* [Instructions for the task]:
A single number is required: the count of lines in the following entries that include the word "Open".

* [The records]:
--- START ---

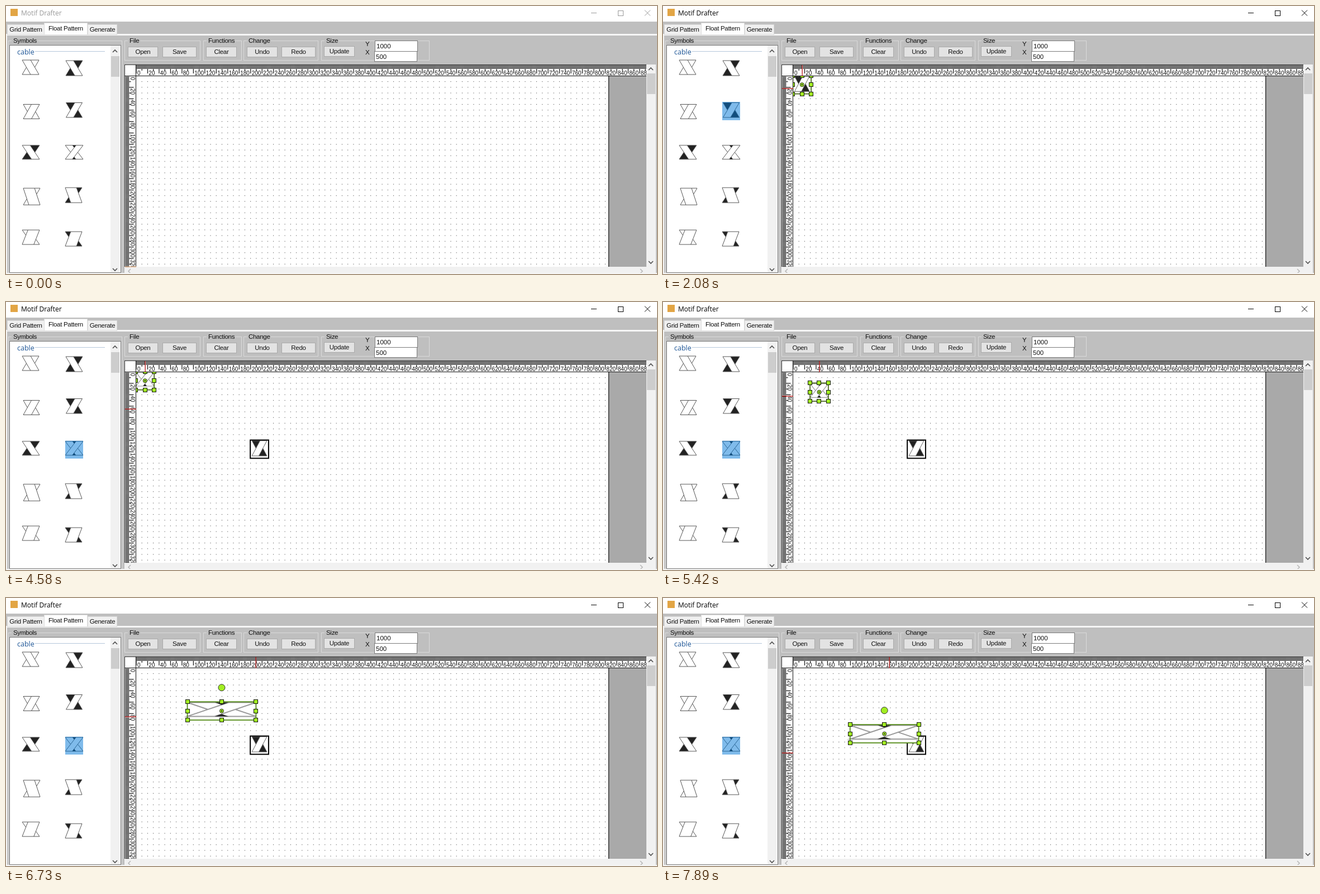
An HTML page with a canvas for the animation above (8000 ms loop, 1165 by 481 pixels).

```html
<!DOCTYPE html>
<html lang="en">
<head>
<meta charset="utf-8">
<title>Motif Drafter</title>
<style>
html, body { margin: 0; width: 100%; height: 100%; overflow: hidden; background: #fff; }
canvas { display: block; }
</style>
</head>
<body>
<canvas id="stage" width="1165" height="481"></canvas>
<script>
const W = 1165, H = 481, LOOP = 8000;
const UNIT = 1.0237, OX = 232.4, OY = 124.9;
const SANS = '"Liberation Sans", Arial, sans-serif';
const stage = document.getElementById('stage').getContext('2d');
const backdrop = document.createElement('canvas');
backdrop.width = W;
backdrop.height = H;
let g = backdrop.getContext('2d');

function box(x, y, w, h, fill, line) {
  if (fill) { g.fillStyle = fill; g.fillRect(x, y, w, h); }
  if (line) { g.strokeStyle = line; g.lineWidth = 1; g.strokeRect(x + .5, y + .5, w - 1, h - 1); }
}

function path(points, line, width = 1, fill) {
  g.beginPath();
  points.forEach(([x, y]) => g.lineTo(x, y));
  if (fill) { g.closePath(); g.fillStyle = fill; g.fill(); }
  if (line) { g.strokeStyle = line; g.lineWidth = width; g.stroke(); }
}

function disc(x, y, r, fill, line) {
  g.beginPath();
  g.arc(x, y, r, 0, 7);
  g.fillStyle = fill;
  g.fill();
  if (line) { g.strokeStyle = line; g.lineWidth = 1; g.stroke(); }
}

function clip(x, y, w, h) {
  g.save();
  g.beginPath();
  g.rect(x, y, w, h);
  g.clip();
}

function text(s, x, y, size = 11.5, color = '#111', align = 'left', font = SANS, gap = -.3) {
  g.font = `${size}px ${font}`;
  g.letterSpacing = gap + 'px';
  g.textAlign = align;
  g.fillStyle = color;
  g.fillText(s, x, y);
}

// A cable crossing: one slanted band in front, the other band behind it.
function cable(x, y, w, h, kind, line = '#555', width = 1) {
  const { lean, band, solid, knot, tip } = kind;
  const at = ([u, v]) => [x + (lean > 0 ? u : 1 - u) * w, y + v * h];
  const rest = 1 - band, dark = '#222';
  const inner = [rest * (1 - tip), tip], outer = [1 - inner[0], 1 - tip];
  const draw = (pts, fill) => path(pts.map(at), fill ? null : line, width, fill);
  if (solid) {
    draw([[0, 0], [rest, 0], inner], dark);
    draw([[1, 1], [band, 1], outer], dark);
  }
  draw([[0, 0], [1, 0], [band, 1]]);
  draw([[1, 1], [0, 1], [rest, 0]]);
  draw([[0, 0], inner]);
  draw([[1, 1], outer]);
  if (knot) {
    const cross = (rest - .5) / rest;
    draw([[band, 0], [rest, 0], [.5, cross]], dark);
    draw([[band, 1], [rest, 1], [.5, 1 - cross]], dark);
  }
}

const kind = (lean, band, solid, knot, tip = .5) => ({ lean, band, solid, knot, tip });
const wide = (lean, solid) => kind(lean, .67, solid, false, .36);
const SLANT = kind(1, .46, true), CROSS = kind(1, .4, false, true);
const ICONS = [
  [29, 97, 30, 26, kind(-1, .5)], [107, 98, 30, 27, kind(-1, .46, true)],
  [31, 176.5, 29, 26, kind(1, .5)], [107.5, 173.5, 29, 26.5, SLANT],
  [29, 250, 31, 25, kind(-1, .46, true)], [106, 250, 32, 25, CROSS],
  [31, 327, 30, 30, wide(-1)], [106, 326, 30, 27, wide(-1, true)],
  [29, 402, 31, 26, wide(1)], [106, 405, 30, 26, wide(1, true)]
];

function chevron(x, y, dx, dy, color) {
  const n = 4;
  path([[x - dx * n / 2 - dy * n, y - dy * n / 2 - dx * n], [x + dx * n / 2, y + dy * n / 2],
    [x - dx * n / 2 + dy * n, y - dy * n / 2 + dx * n]], color, 1.6);
}

function group(label, x, y, w, h) {
  box(x, y, w, h, null, '#dadada');
  g.font = `11.5px ${SANS}`;
  box(x + 6, y - 2, g.measureText(label).width + 4, 5, '#bfbfbf');
  text(label, x + 9, y + 4);
}

function button(label, x, w, y = 73) {
  box(x, y, w, 19, '#e3e3e3', '#aaa');
  text(label, x + w / 2, y + 13, 11.5, '#111', 'center');
}

function tab(label, x, y, w, fill) {
  box(x, y, w, 52 - y, fill, '#dcdcdc');
  text(label, x + w / 2, y + (y < 32 ? 14 : 13), 11.5, '#111', 'center');
}

function ruler(length, vertical) {
  for (let u = 0; u * UNIT < length; u += 2) {
    const at = u * UNIT, major = u % 20 === 0;
    const size = major ? 15 : u % 10 ? 7 : 10;
    if (!vertical) box(at, 1, 1.2, size, '#111');
    else box(1, at, size, 1.2, '#111');
    if (!major) continue;
    g.save();
    if (!vertical) g.translate(at + 2.5, 18.6);
    else {
      g.translate(10, at + 2.5);
      g.rotate(Math.PI / 2);
    }
    text(u, 0, 0, 10, '#111', 'left', SANS, 0);
    g.restore();
  }
}

function paintRulers() {
  box(212, 105, 934, 21, '#fff');
  box(212, 105, 21, 363, '#fff');
  clip(233, 105, 913, 21);
  g.translate(OX, 105);
  ruler(914, false);
  g.restore();
  clip(212, 126, 21, 342);
  g.translate(212.5, OY);
  ruler(344, true);
  g.restore();
  box(212, 105, 934, 1, '#333');
  box(212, 105, 1, 363, '#333');
  box(212, 125, 934, 1, '#111');
  box(232, 105, 1, 363, '#111');
}

function paintBackdrop() {
  box(0, 0, W, H, '#fff');
  box(8, 5, 13, 13, '#e2a545');
  box(0, 28, W, 453, '#bfbfbf');
  box(0, 50, W, 3, '#f6f6f6');
  box(0, 50, 2, 431, '#f6f6f6');
  tab('Grid Pattern', 2, 33, 67, '#f0f0f0');
  tab('Generate', 146, 33, 53, '#f0f0f0');
  tab('Float Pattern', 68, 30, 78, '#fff');

  group('Symbols', 4, 62, 204, 430);
  box(6, 70, 200, 409, '#fff', '#777');
  text('cable', 20, 86.5, 12.5, '#1d5596', 'left', '"Open Sans", sans-serif', 0);
  box(52, 81, 125, 1, '#b5c6da');
  box(187, 71, 17, 407, '#f1f1f1');
  box(188, 90, 15, 37, '#cdcdcd');
  chevron(195, 81, 0, -1, '#505050');
  chevron(195, 473, 0, 1, '#505050');
  ICONS.forEach(icon => cable(...icon));

  group('File', 212, 62, 136, 36);
  group('Functions', 353, 62, 69, 36);
  group('Change', 425, 62, 134, 36);
  group('Size', 564, 62, 194, 36);
  button('Open', 218, 54);
  button('Save', 280, 61);
  button('Clear', 358, 55);
  button('Undo', 431, 55);
  button('Redo', 493, 61);
  button('Update', 569, 55, 72);
  text('Y', 643, 72);
  text('X', 643, 87);
  box(660, 62, 77, 20, '#fff', '#7a7a7a');
  box(659, 81, 77, 19, '#fff', '#7a7a7a');
  text('1000', 663, 75.5, 11.5, '#111', 'left', SANS, 0);
  text('500', 662, 95, 11.5, '#111', 'left', SANS, 0);

  box(233, 126, 846, 342, '#fff');
  for (let y = OY + 10 * UNIT; y < 468; y += 10 * UNIT)
    for (let x = OX + 10 * UNIT; x < 1078; x += 10 * UNIT)
      box(x, y, UNIT, UNIT, '#333');
  box(1078, 126, 1.5, 342, '#111');
  box(1079.5, 126, 66.5, 342, '#a9a9a9');
  paintRulers();

  box(1146, 105, 17, 364, '#f1f1f1');
  box(1147, 121, 15, 37, '#cdcdcd');
  chevron(1154, 113, 0, -1, '#505050');
  chevron(1154, 460, 0, 1, '#505050');
  box(212, 468, 951, 11, '#f1f1f1');
  chevron(221, 476, -1, 0, '#b8b8b8');
  chevron(1137, 476, 1, 0, '#b8b8b8');
  box(0, 479, W, 2, '#f6f6f6');
}

// Pointer moves: start, end, number of steps, corner points of the way.
const MOVES = [
  [0, 0, 1, [[200, 468]]],
  [140, 290, 3, [[823, 440], [501, 295]]],
  [440, 600, 3, [[400, 275], [200, 227]]],
  [1060, 1060, 1, [[200, 194]]],
  [1290, 1760, 7, [[240, 190], [285, 172], [249, 149]]],
  [2080, 2080, 1, [[249, 148]]],
  [2230, 2460, 4, [[310, 182], [455, 268]]],
  [2537, 2690, 3, [[400, 250], [200, 210]]],
  [3630, 3880, 4, [[287, 215], [200, 240]]],
  [4190, 4190, 1, [[200, 293]]],
  [4580, 4960, 6, [[249, 192], [282, 175], [250, 149]]],
  [5120, 5880, 11, [[254, 152], [342, 209]]],
  [5950, 6030, 2, [[350, 214], [357, 201]]],
  [6520, 6730, 4, [[386, 203], [447, 213]]],
  [6800, 7280, 7, [[447, 218], [430, 232], [400, 222]]],
  [7350, 7570, 4, [[391, 222], [388, 227]]],
  [7740, 7890, 3, [[394, 245], [405, 278]]]
];

function pointer(t) {
  const [start, end, steps, pts] = MOVES.filter(m => m[0] <= t).pop();
  if (steps < 2) return pts[0];
  const k = Math.min(steps - 1, Math.floor((t - start) / (end - start) * (steps - 1) + 1e-6));
  const u = k / (steps - 1) * (pts.length - 1);
  const i = Math.min(pts.length - 2, Math.floor(u)), f = u - i;
  return pts[i].map((v, axis) => v + (pts[i + 1][axis] - v) * f);
}

// Position on the 10-unit grid for a pointer holding the shape at (gx, gy).
function dragged(t, gx, gy) {
  const [x, y] = pointer(t);
  return [Math.round((x - gx) / 10 / UNIT) * 10, Math.round((y - gy) / 10 / UNIT) * 10];
}

function shape(kind, [ux, uy], units, selected, rim = '#46651a') {
  const x = OX + ux * UNIT, y = OY + uy * UNIT, w = units * UNIT, h = 32 * UNIT;
  box(x, y, w, h, '#fff');
  if (kind === CROSS) cable(x, y + 1.2, w, h * .76, kind, '#999', units > 40 ? 2 : 1.2);
  else cable(x + 3, y + 1.2, w - 6, h - 5.5, kind, '#666');
  g.strokeStyle = selected ? rim : '#000';
  g.lineWidth = selected ? 1.7 : 2;
  g.strokeRect(x, y, w, h);
  if (!selected) return;
  const green = '#a2ee22';
  disc(x + w / 2, y + h / 2, 3.5, green, '#222');
  disc(x + w / 2, y + h / 2, 1.2, '#222');
  disc(x + w / 2, y - 25.5, 6, green, '#333');
  for (const i of [0, .5, 1])
    for (const j of [0, .5, 1])
      if (i !== .5 || j !== .5)
        box(Math.round(x + w * i) - 4, Math.round(y + h * j) - 4, 8, 8, green, '#111');
}

function paintTitle(t) {
  const ink = t < 980 ? '#999' : '#000';
  text('Motif Drafter', 27, 16.5, 12, ink, 'left', '"Open Sans", sans-serif', 0);
  box(1047, 12, 10, 1, ink);
  box(1095, 8, 10, 10, null, ink);
  path([[1143, 7.5], [1153, 17.5]], ink);
  path([[1153, 7.5], [1143, 17.5]], ink);
}

function paintShapes(t) {
  clip(233, 126, 845, 342);
  if (t >= 1060) {
    const at = t < 2230 ? [0, 0] : dragged(Math.min(t, 2460), 250, 145);
    shape(SLANT, at, 32, t < 4190);
  }
  if (t >= 4190) {
    let at = [0, 0], units = 32;
    if (t >= 5120) at = dragged(Math.min(t, 5880), 250, 148);
    if (t >= 6520) units = dragged(Math.min(t, 6730), OX, OY)[0] - 90;
    if (t >= 7740) at = dragged(t, 303, 175);
    shape(CROSS, at, units, true, t < 6350 ? '#46651a' : '#4c860c');
  }
  g.restore();
}

function paint(t) {
  g.drawImage(backdrop, 0, 0);
  paintTitle(t);
  if (t >= 1060 && t < 3480) box(106, 172, 32, 33, 'rgba(0,120,215,.5)');
  if (t >= 4190) box(106, 249, 32, 32, 'rgba(0,120,215,.5)');
  paintShapes(t);
  const [x, y] = pointer(t).map(Math.round);
  box(213, y - .5, 20, 1.3, t < 140 ? '#e9b080' : '#c81c1c');
  if (x > 233) box(x - .5, 106, 1.3, 20, '#b81818');
}

paintBackdrop();
g = stage;
const begin = performance.now();
function tick() {
  paint((performance.now() - begin) % LOOP);
  requestAnimationFrame(tick);
}
tick();
</script>
</body>
</html>
```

--- END ---

* [Worked solution]:
3